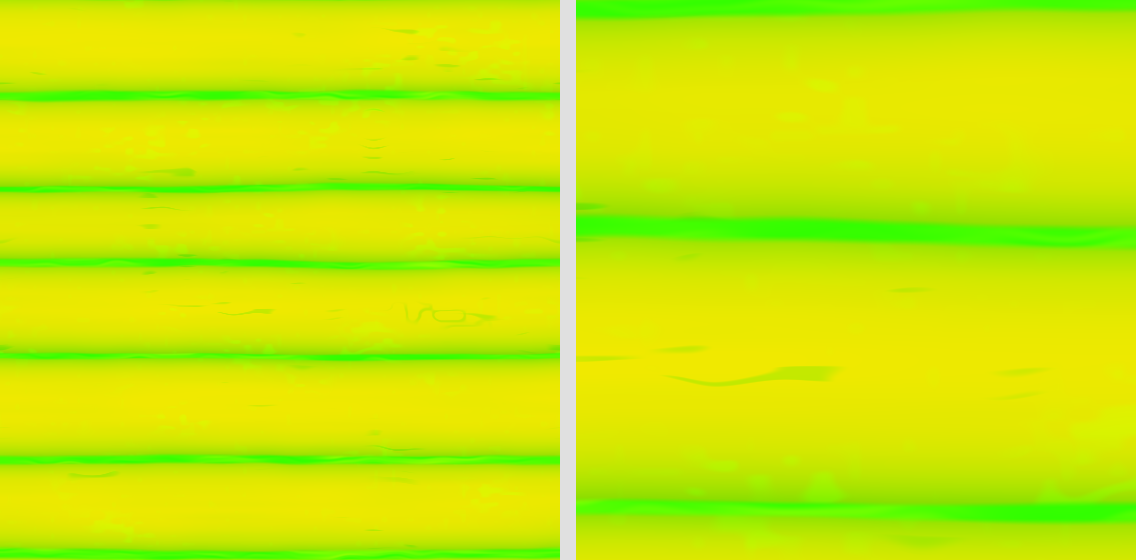
Left: the whole. Right: its middle third, enlarged.
Give the GLSL for this texture map, as a three.js fragment shader.

```glsl
// Six horizontal rounded slats in yellow, parted by uneven bright green grooves.
// Each groove adds an exponential falloff of red to its neighbours; wrapping value
// noise bends the grooves and lays streaks, pale flecks and scratches on the slats.
varying vec2 vUv;

float hash(vec2 p) {
  vec3 q = fract(vec3(p.xyx) * 0.1031);
  q += dot(q, q.yzx + 33.33);
  return fract((q.x + q.y) * q.z);
}

// Value noise that wraps after a whole number of cells.
float noise(vec2 uv, vec2 cells, float seed) {
  vec2 p = uv * cells;
  vec2 i = floor(p);
  vec2 f = fract(p);
  f = f * f * (3.0 - 2.0 * f);
  vec2 a = mod(i, cells) + seed;
  vec2 b = mod(i + 1.0, cells) + seed;
  return mix(mix(hash(a), hash(vec2(b.x, a.y)), f.x),
             mix(hash(vec2(a.x, b.y)), hash(b), f.x), f.y);
}

// Height of the groove centre and half its width.
vec2 groove(int i) {
  if (i == 0) return vec2(0.0095, 0.0090);
  if (i == 1) return vec2(0.1770, 0.0075);
  if (i == 2) return vec2(0.3610, 0.0055);
  if (i == 3) return vec2(0.5280, 0.0075);
  if (i == 4) return vec2(0.6650, 0.0060);
  return vec2(0.8300, 0.0090);
}

void main() {
  vec2 uv = vUv;
  float shade = 0.0;
  float foot = 0.0;
  float cut = 0.0;

  // Grooves with a broad shadow above and a tighter one below
  for (int i = 0; i < 6; i++) {
    vec2 g = groove(i);
    float seed = 17.0 * float(i) + 5.0;
    float wander = 0.007 * (noise(uv, vec2(3.0, 1.0), seed) - 0.5)
                 + 0.002 * (noise(uv, vec2(17.0, 1.0), seed + 3.0) - 0.5);
    float s = fract(uv.y - g.x - wander + 0.5) - 0.5;
    float d = abs(s);
    shade += s > 0.0 ? 0.50 * exp(-d * 42.0) : 0.46 * exp(-d * 52.0);
    foot += s > 0.0 ? exp(-d * 85.0) : 0.5 * exp(-d * 110.0);
    float halfWidth = g.y * (0.8 + 0.4 * noise(uv, vec2(11.0, 1.0), seed + 7.0));
    cut = max(cut, 1.0 - smoothstep(halfWidth * 0.45, halfWidth * 1.25, d));
  }

  // Slat body with faint grain along its length
  float grain = noise(uv, vec2(5.0, 90.0), 31.0) - 0.5;
  float cloud = noise(uv, vec2(7.0, 18.0), 47.0) - 0.5;
  vec3 col = vec3(0.945 - shade + 0.02 * grain + 0.025 * cloud,
                  0.912 - 0.07 * foot, 0.0);

  // Pale flecks, gathered in worn patches
  vec2 bent = uv + 0.012 * vec2(0.0, noise(uv, vec2(24.0, 30.0), 61.0) - 0.5);
  float worn = smoothstep(0.48, 0.8, noise(uv, vec2(9.0, 16.0), 73.0));
  float fleck = smoothstep(0.58, 0.88, noise(bent, vec2(52.0, 110.0), 89.0));
  float dots = smoothstep(0.82, 0.97, noise(uv, vec2(64.0, 70.0), 97.0));
  float pale = clamp(fleck * worn + 0.35 * dots, 0.0, 1.0);
  col = mix(col, vec3(col.r - 0.05, 0.97, 0.0), 0.75 * pale);

  // Sparse thin scratches along the grain
  float scratch = smoothstep(0.83, 0.96, noise(bent, vec2(15.0, 150.0), 113.0))
                * smoothstep(0.58, 0.82, noise(uv, vec2(7.0, 13.0), 127.0));
  col.r -= 0.17 * scratch;

  // One crooked scar, drawn as a contour of noise inside a soft oval
  vec2 o = (uv - vec2(0.785, 0.435 - 0.12 * (uv.x - 0.785))) / vec2(0.095, 0.022);
  float contour = abs(noise(uv, vec2(38.0, 64.0), 139.0) - 0.5);
  float scar = (1.0 - smoothstep(0.02, 0.12, contour)) * (1.0 - smoothstep(0.4, 1.2, length(o)));
  col = mix(col, vec3(0.68, 0.90, 0.0), 0.6 * scar);

  // Groove floor, brightest green with long lighter streaks
  float streak = noise(bent, vec2(13.0, 220.0), 151.0) * noise(uv, vec2(10.0, 40.0), 163.0);
  vec3 floorColour = vec3(0.19 + 0.42 * streak, 0.995, 0.0);
  col = mix(col, floorColour, cut);

  gl_FragColor = vec4(clamp(col, 0.0, 1.0), 1.0);
}
```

Task details
Only a number is wanted here: how many lines of the records above hold the word "return".

Your response
8